The claims I make above are NOT exaggerated. They are in fact based on my personal experiences doing the foregoing (a). As an manager in the challenging, fast_paced manufacturing work environment of a corporate multinational (b). As a solutions developer for individuals and businesses who use MS Excel for their work.
The visiting head of the technical function only needed to look at the most recently plotted point on the chart (relative to preceding ones) for a Key Performance Indicator like. Cost per Hectolitres brewed(One Hectolitre = 100 Litres), to know if the brewery had stayed within the approved upper limit of spend(plotted as a straight line target across the same period) or not. Discussions would then take place based on identified "Exceptions"(which could be "good" e.g. savings made or "bad" e.g. monetary loss due to materials over_used), and "Actions To Be Taken" to correct or maintain observed performances agreed upon.

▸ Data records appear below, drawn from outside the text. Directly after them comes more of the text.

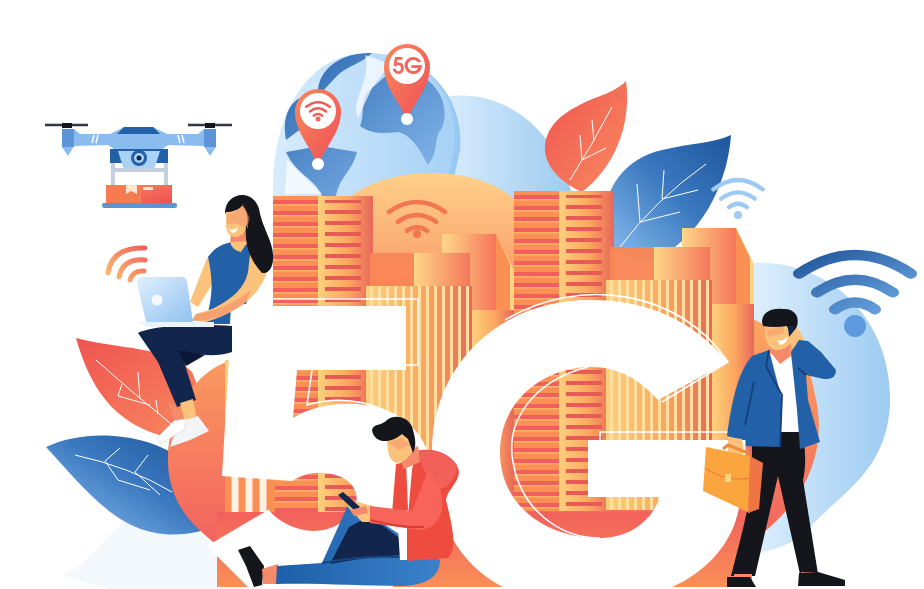
<!DOCTYPE html>
<html lang="en">
<head>
<meta charset="utf-8">
<title>5G city illustration</title>
<style>
:root{--white:#fff;--ink:#15161c;--navy:#12254d;--blue:#2260a8;--blue-mid:#5b95d6;--blue-soft:#a9d2f5;--sky:#d3e8fb;--orange:#fb9055;--coral:#f4655b;--red:#ee4c3e;--yellow:#fdd482;--skin:#fbc27b;--skin-shade:#f58a6a}
html,body{margin:0;background:var(--white);overflow:hidden}
svg{display:block;width:924px;height:589px}
.white{fill:var(--white)}.ink{fill:var(--ink)}.navy{fill:var(--navy)}.blue{fill:var(--blue)}.mid{fill:var(--blue-mid)}.soft{fill:var(--blue-soft)}
.orange{fill:var(--orange)}.coral{fill:var(--coral)}.red{fill:var(--red)}.yellow{fill:var(--yellow)}.skin{fill:var(--skin)}.shade{fill:var(--skin-shade)}
.vein{fill:none;stroke:var(--white);stroke-width:1}
.outline{fill:none;stroke:var(--white);stroke-width:1.6}
.wave{fill:none;stroke-linecap:round}
.pin-label{font:700 22px "TeX Gyre Adventor",Inter,sans-serif;fill:var(--coral);text-anchor:middle;letter-spacing:-1px}
</style>
</head>
<body>
<svg viewBox="0 0 924 589" role="img" aria-label="People using 5G phones and laptops in front of a city skyline">
<defs>
<linearGradient id="sky-fade" x1="0" y1="0" x2="1" y2="0"><stop offset="0" stop-color="#e4f2fe"/><stop offset="1" stop-color="#9ccbf1"/></linearGradient>
<linearGradient id="globe-fade" x1="0" y1="0" x2="1" y2="0"><stop offset="0" stop-color="#d8ecfd"/><stop offset="1" stop-color="#a3cff5"/></linearGradient>
<linearGradient id="land-fade" x1="0" y1="0" x2="1" y2="1"><stop offset="0" stop-color="#2a67b0"/><stop offset="1" stop-color="#8cbdf0"/></linearGradient>
<linearGradient id="sunset" x1="0" y1="0" x2="0" y2="1"><stop offset="0" stop-color="#fed08a"/><stop offset="1" stop-color="#f98a5c"/></linearGradient>
<linearGradient id="ground-fade" x1="0" y1="0" x2="0" y2="1"><stop offset="0" stop-color="#f2605c"/><stop offset="1" stop-color="#fa9057"/></linearGradient>
<linearGradient id="hill-fade" x1="0" y1="0" x2="0" y2="1"><stop offset="0" stop-color="#fca55f"/><stop offset="1" stop-color="#f2625f"/></linearGradient>
<linearGradient id="wall-fade" x1="0" y1="0" x2="1" y2="0"><stop offset="0" stop-color="#fed788"/><stop offset="1" stop-color="#f5765a"/></linearGradient>
<linearGradient id="side-fade" x1="0" y1="0" x2="1" y2="0"><stop offset="0" stop-color="#fdd07c"/><stop offset=".55" stop-color="#fca65f"/><stop offset="1" stop-color="#e8675a"/></linearGradient>
<linearGradient id="leaf-blue" x1="0" y1="1" x2="1" y2="0"><stop offset="0" stop-color="#8fc2f2"/><stop offset=".55" stop-color="#3a78bf"/><stop offset="1" stop-color="#1f559c"/></linearGradient>
<linearGradient id="leaf-red" x1="0" y1="0" x2="1" y2="1"><stop offset="0" stop-color="#ef5350"/><stop offset="1" stop-color="#f98c60"/></linearGradient>
<linearGradient id="pin-fade" x1="0" y1="0" x2="1" y2="1"><stop offset="0" stop-color="#fa8a5c"/><stop offset="1" stop-color="#ee4c55"/></linearGradient>
<linearGradient id="lid-fade" x1="0" y1="0" x2="1" y2="1"><stop offset="0" stop-color="#e0effd"/><stop offset="1" stop-color="#90c2f0"/></linearGradient>
<linearGradient id="wave-warm" x1="0" y1="1" x2="1" y2="0"><stop offset="0" stop-color="#fdc070"/><stop offset="1" stop-color="#f0605a"/></linearGradient>
<linearGradient id="wave-cool" x1="0" y1="0" x2="1" y2="1"><stop offset="0" stop-color="#1f559c"/><stop offset="1" stop-color="#6ea9e4"/></linearGradient>
<linearGradient id="jean-fade" x1="0" y1="0" x2="1" y2="0"><stop offset="0" stop-color="#1d5fa8"/><stop offset="1" stop-color="#3b82cb"/></linearGradient>
<pattern id="front-windows" width="45" height="11" y="4" patternUnits="userSpaceOnUse"><rect width="45" height="11" class="orange"/><rect width="45" height="4" fill="#f05f5c"/><rect y="4" width="45" height="1.5" fill="#fdb267"/></pattern>
<pattern id="side-windows" width="20" height="11" patternUnits="userSpaceOnUse"><rect y="3" width="20" height="4" fill="#e65b56"/></pattern>
<pattern id="columns" width="8" height="10" patternUnits="userSpaceOnUse"><rect width="3" height="10" fill="#fde0a0"/></pattern>
<clipPath id="globe-clip"><path d="M273 196C271 110 310 52 370 53C430 54 464 100 460 150L450 196Z"/></clipPath>
<g id="tower">
<rect width="46" height="320" fill="url(#front-windows)"/>
<rect x="45" width="55" height="320" fill="url(#side-fade)"/>
<rect x="52" y="4" width="36" height="314" fill="url(#side-windows)"/>
</g>
<g id="block">
<rect y="19" width="46" height="200" class="coral" opacity=".85"/><rect y="19" width="46" height="200" class="orange" opacity=".75"/>
<path d="M72 0H126V90H72Z" fill="url(#wall-fade)"/><path d="M126 0L144 36V76H126Z" class="yellow"/><path d="M126 0L140 30V76H126Z" class="orange"/>
<rect x="44" y="19" width="56" height="80" fill="url(#wall-fade)"/>
<rect x="-4" y="52" width="106" height="230" fill="url(#side-fade)"/><rect x="-4" y="52" width="106" height="230" fill="url(#columns)"/>
<rect x="102" y="76" width="42" height="200" fill="url(#side-fade)"/>
</g>
<g id="signal">
<path d="M-28 -29Q0 -51 28 -29M-19 -18Q0 -33 19 -18M-10 -8Q0 -16 10 -8"/>
</g>
<path id="pin" d="M0 56C-5 38 -23 22 -23 1A23 23 0 0 1 23 1C23 22 5 38 0 56Z"/>
</defs>

<rect width="924" height="589" class="white"/>

<g id="backdrop">
<path d="M62 575C105 560 105 515 170 500L260 520V589H110Z" fill="#f3f8fd"/>
<path d="M430 100C500 80 560 130 573 200H420Z" fill="url(#sky-fade)"/>
<path d="M750 263C830 258 893 320 890 405C886 470 845 490 812 525C795 546 770 552 740 555Z" fill="url(#sky-fade)"/>
</g>

<g id="globe" clip-path="url(#globe-clip)">
<rect x="270" y="50" width="195" height="150" fill="url(#globe-fade)"/>
<path d="M318 90C320 66 345 52 372 53C360 65 345 66 335 78L322 92ZM286 140C282 120 288 104 300 98L306 125ZM286 152L320 146L357 152C352 172 340 176 336 196H322C315 178 296 175 286 152ZM360 126C366 112 358 98 372 88L388 74L425 78C444 92 448 112 442 128C432 140 440 150 428 165C420 150 412 135 398 132C385 134 370 134 360 126Z" fill="url(#land-fade)"/>
<path d="M365 55C372 80 350 100 358 118L372 88L390 64ZM287 160L322 194H285Z" class="white" opacity=".7"/>
<path d="M428 75C455 95 466 140 440 196H464V75Z" fill="#8fc3f3" opacity=".6"/>
</g>

<g id="leaves">
<path d="M582 192C535 170 538 135 562 116C588 96 612 96 626 81C632 125 614 168 582 192Z" fill="url(#leaf-red)"/>
<path class="vein" d="M570 180Q592 145 612 107M582 160L580 135M582 160L606 148M594 141L592 120"/>
<path d="M606 250C595 200 618 160 662 150C692 143 714 143 731 135C728 180 704 238 650 262Z" fill="url(#leaf-blue)"/>
<path class="vein" d="M620 247Q655 200 706 164M640 222L637 184M640 222L680 212M662 199L664 170M662 199L698 190"/>
<path d="M180 440C120 430 92 395 76 338C120 350 165 345 192 372L215 430Z" fill="url(#leaf-red)"/>
<path class="vein" d="M96 360Q135 395 176 428M122 384L118 396L150 405M140 399L138 372M158 414L156 400"/>
<path d="M46 447C85 428 150 432 185 462L205 530C130 550 95 500 46 447Z" fill="url(#leaf-blue)"/>
<path class="vein" d="M75 455Q130 467 172 492M105 461L120 448M105 461L118 480L150 490M135 472L148 455M135 472L160 495"/>
</g>

<g id="city">
<path d="M342 320V205C375 165 480 160 520 205V320Z" fill="url(#sunset)"/>
<path d="M232 360C190 372 162 425 169 475C176 515 200 530 220 548H740C790 520 832 465 815 395C808 350 785 335 755 320Z" fill="url(#hill-fade)"/>
<rect x="225" y="360" width="60" height="152" fill="url(#side-fade)"/>
<use href="#tower" x="273" y="196"/>
<use href="#tower" x="514" y="191"/>
<use href="#block" x="370" y="234"/>
<use href="#block" x="610" y="228"/>
<path d="M225 476H275V512H225Z" class="orange"/>
<path d="M235 476V512M249 476V512M263 476V512" stroke="#fff0e4" stroke-width="7"/>
<rect x="217" y="512" width="524" height="75" fill="url(#ground-fade)"/>
<g class="wave" stroke="#f2764f" stroke-width="5"><use href="#signal" transform="translate(417 238)scale(1 .9)"/></g><circle cx="417" cy="234" r="4" fill="#f2764f"/>
</g>

<g id="lettering" class="white">
<path d="M232 306H406V370H297L293 418C315 404 345 402 365 405C412 410 440 450 433 500C428 540 415 570 390 589H250L207 546L268 510C290 533 322 538 345 520C364 505 360 480 332 474C312 470 300 476 292 481L222 476Z"/>
<path d="M728 362C690 318 645 300 590 300C495 300 432 370 432 450C432 520 460 565 503 587H672C706 572 736 542 740 500V440H588V497H660C650 525 625 538 600 538C545 538 500 505 500 452C500 400 545 367 590 367C620 367 640 380 658 400Z"/>
</g>
<g id="lettering-outline" class="outline">
<path d="M243 306V299H418V365H406M312 370L307 405C345 394 385 403 408 428"/>
<path d="M505 320C580 275 680 290 728 362L662 402M600 497V432H740M588 367C535 380 505 420 513 462C521 510 560 538 600 538M268 510C292 545 345 538 362 510"/>
</g>

<g id="drone">
<path d="M45 125H88M188 125H232" stroke="#333642" stroke-width="2.5"/>
<path d="M62 123H72V128H62ZM205 123H215V128H205Z" class="ink"/>
<path d="M62 129H74L80 134H110L124 127H153L167 134H198L204 129H216V147L210 156L204 146L168 145L160 151H117L108 145L74 146L68 156L62 147Z" fill="#8abcf0"/>
<path d="M62 129H74V147H62ZM204 129H216V147H204Z" class="mid"/>
<path d="M124 127H153L160 134H117Z" class="blue"/>
<path d="M92 143L94 135M96 143L98 135M178 135L180 143M182 135L184 143" stroke="#fff" stroke-width="1.5"/>
<path d="M110 149H168V163H110Z" class="blue"/><path d="M118 151H160L154 170H124Z" class="soft"/>
<circle cx="139" cy="158" r="8" class="blue"/><circle cx="139" cy="158" r="5" class="soft"/><circle cx="139" cy="158" r="2.5" class="navy"/>
<path d="M113 163V205M166 163V205M113 170H166" fill="none" stroke="#c5d0df" stroke-width="4"/>
<rect x="106" y="185" width="66" height="19" fill="url(#pin-fade)"/><rect x="106" y="185" width="35" height="19" fill="#f47c50"/><path d="M126 185H137V194L131 191L126 194ZM143 187H153V190H143Z" fill="#ffe6cf"/>
<rect x="102" y="203" width="75" height="5" rx="2" class="mid"/>
</g>

<g id="map-pins">
<g transform="translate(407 66)"><use href="#pin" fill="url(#pin-fade)"/><circle r="18" class="white"/><text class="pin-label" y="8">5G</text><circle cy="53" r="6" class="white"/></g>
<g transform="translate(318 111)"><use href="#pin" fill="url(#pin-fade)"/><circle r="18" class="white"/><g class="wave" stroke="#ee5c55" stroke-width="6"><use href="#signal" transform="translate(0 8)scale(.42)"/></g><circle cy="8" r="2.5" class="coral"/><circle cy="53" r="6" class="white"/></g>
</g>

<g id="signals" class="wave">
<g stroke="url(#wave-cool)" stroke-width="6"><use href="#signal" transform="translate(855 323)scale(2 1.7)"/></g><circle cx="855" cy="326" r="11" fill="#5d9bde"/>
<g stroke="#9ccaf4" stroke-width="5"><use href="#signal" transform="translate(738 214)scale(.88 .85)"/></g><circle cx="738" cy="215" r="4" fill="#9ccaf4"/>
<g stroke="url(#wave-warm)" stroke-width="5"><path d="M108 273Q112 247 145 248M119 277Q123 258 145 260M130 280Q133 270 144 271"/></g>
</g>

<g id="woman-with-laptop">
<path d="M225 212C226 192 253 188 259 209C262 228 274 242 273 258C272 268 268 273 262 274L240 262L232 230Z" class="ink"/>
<path d="M231 228L248 226V245L230 247Z" class="shade"/>
<path d="M226 212C232 212 238 210 242 206C250 212 250 230 240 236C232 239 227 235 226 226Z" class="skin"/>
<path d="M227 214Q239 212 243 204L250 218L247 228Q237 222 227 224Z" class="shade" opacity=".45"/>
<path d="M228 228Q232 232 238 227Q237 233 232 233Z" class="white"/>
<path d="M207 258L214 254L216 278L198 307L190 302Z" class="skin"/>
<path d="M138 333C155 325 200 324 232 326V352C215 358 195 354 182 352L186 368L196 400L177 407L158 362Z" class="navy"/>
<path d="M178 350L205 355L186 366Z" fill="#0a1735"/>
<path d="M180 403L193 399L197 420L185 422Z" class="skin"/>
<path d="M168 402L176 406L186 422L176 425Z" class="shade"/>
<path d="M185 420L198 416L209 431L190 440L170 447L172 440Z" fill="#f2f4f8"/><path d="M174 421L186 419L184 430L160 444L157 438Z" class="white" stroke="#dde4ed"/>
<path d="M208 257C216 245 228 242 236 242L252 247L258 270L246 304L231 305L230 324H205C212 300 214 283 208 257Z" class="blue"/>
<path d="M230 242L248 241L241 252Q232 250 230 242Z" class="skin"/>
<path d="M251 246C264 248 270 258 267 272C260 294 240 312 206 322L192 320L196 314L212 309C235 298 245 286 248 272Z" class="skin"/>
<path d="M251 290L246 302Q220 322 192 321L196 314Q225 310 251 290Z" class="shade" opacity=".6"/>
<path d="M246 225C254 240 262 250 272 252C275 264 270 274 262 273C252 262 244 248 246 225Z" class="ink"/>
<path d="M137 283Q137 277 143 277H182Q186 277 187 282L193 322H146Z" fill="url(#lid-fade)"/><circle cx="157" cy="300" r="5.5" fill="#f3f9ff"/>
<path d="M140 322H214V327H146Z" fill="#eaf3fd"/>
</g>

<g id="man-sitting">
<path d="M238 550L250 546L264 566L262 585L254 587L246 566Z" class="ink"/>
<path d="M262 569L278 564V584H263Z" class="shade"/>
<path d="M277 566L322 563L348 505Q362 500 372 516L405 538L440 560C440 580 420 586 400 586C360 586 320 583 276 584Z" fill="url(#jean-fade)"/>
<path d="M349 527L370 516L405 542V555Q370 556 330 564Z" class="navy"/>
<path d="M322 563Q370 554 410 558" fill="none" stroke="#174580" stroke-width="2"/>
<path d="M394 465L410 458L414 560H400Z" class="white"/>
<path d="M416 451C440 445 458 460 459 472C458 484 447 490 446 500C452 525 458 548 448 558L407 561V528L412 470Z" class="red"/>
<path d="M418 452Q440 446 457 465Q455 485 440 489Q424 478 418 452Z" fill="#f3605a"/>
<path d="M396 464L406 462L408 510L392 514Z" class="red"/>
<path d="M398 455L418 446L420 462L404 469Z" class="shade"/>
<path d="M386 434L398 425L412 432L413 451Q406 463 396 463Q389 460 388 450Z" class="skin"/>
<path d="M388 442L402 438L410 445L398 450Z" class="shade" opacity=".45"/>
<path d="M372 430C374 423 382 426 387 420C396 413 411 418 413 430C415 438 417 445 413 453L408 439L402 434C391 444 374 444 372 430Z" class="ink"/>
<path d="M347 506L358 502L372 506L374 522L362 522Z" class="skin"/>
<path d="M370 506L412 511L428 470Q444 484 442 510Q438 528 420 530L370 523Z" fill="#f8635a"/>
<path d="M370 520Q400 528 424 527" fill="none" stroke="#d93c35" stroke-width="2"/>
<path d="M338 495L343 492L360 507L355 511Z" class="navy"/>
<path d="M350 510L366 506L368 513L354 516Z" class="shade"/>
</g>

<g id="man-calling">
<path d="M752 430L802 428C806 450 806 468 803 480L818 574H800L778 476L755 576H731C740 540 752 500 752 470Z" class="ink"/>
<path d="M734 574H752V580H734ZM801 572H817V578H801Z" class="shade"/>
<path d="M727 577H750L756 587H727ZM799 573L818 572L845 580V586H798Z" class="ink"/>
<path d="M770 354L790 347L802 432H776Z" class="white"/>
<path d="M769 343L790 339L791 356L780 364L770 352Z" class="shade"/>
<path d="M765 322L780 316L794 320L793 340Q786 351 775 350Q766 347 765 334Z" class="skin"/>
<path d="M766 330L784 326V333L768 337Z" class="shade" opacity=".4"/>
<path d="M777 340Q783 342 788 336Q787 344 780 345Z" class="white"/>
<path d="M762 322C762 312 772 308 782 309C794 308 800 316 797 326L792 340L787 326Q774 328 763 326Z" class="ink"/>
<path d="M788 326H794V335L789 337Z" class="navy"/>
<path d="M789 337L797 327L804 338L799 350L792 348Z" class="skin"/>
<path d="M791 352L799 340L808 341L821 352L836 370Q836 380 824 379L806 375L808 400L820 442L800 449L797 410Z" class="blue"/>
<path d="M769 350L752 356C738 372 732 400 727 436L742 440L744 425L741 446L780 447L782 400Z" class="blue"/>
<path d="M769 350L766 366L782 395L780 447M745 425L754 382M806 375L798 368" fill="none" stroke="#143f7c" stroke-width="1.8"/>
<path d="M727 440V452M743 440V458" stroke="#fff" stroke-width="5"/>
<path d="M728 437L742 439L744 453L735 460L728 451Z" class="skin"/>
<path d="M723 449L728 445L748 453V459" fill="none" stroke="#f08a3d" stroke-width="3"/>
<path d="M706 447L750 456V513L703 491Z" fill="#fba53f"/><path d="M750 456L763 463L759 509L748 513Z" fill="#ef7544"/>
<path d="M705 468Q725 482 750 478" fill="none" stroke="#ed8439" stroke-width="1.5"/><rect x="725" y="474" width="6" height="8" class="yellow"/>
</g>
</svg>
</body>
</html>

2. Sourcing Capital _ For Expansion or Startup. You can make it easier for banks and prospective investors to back you financially and/or take the decision to buy into your business. Those already running their businesses will know that banks like to see detailed business records that show in real terms all aspects of a business' performance. Without detailed and comprehensive spreadsheet tracking, it might be difficult to show this. Agreed there are software applications that capture most of these. However, sometimes, you want to highlight certain scenarios or trends in a way that an off_the_shelf application cannot accommodate due to the uniqueness of your need. It is in this regard that the use of spreadsheet tracking becomes relevant.
From this point on, I will refer to only one of the above mentioned applications, because it is my preferred work environment. That is Microsoft Excel. I believe users of other spreadsheet applications will be able to adapt whatever I say from here for use in their own peculiar environments.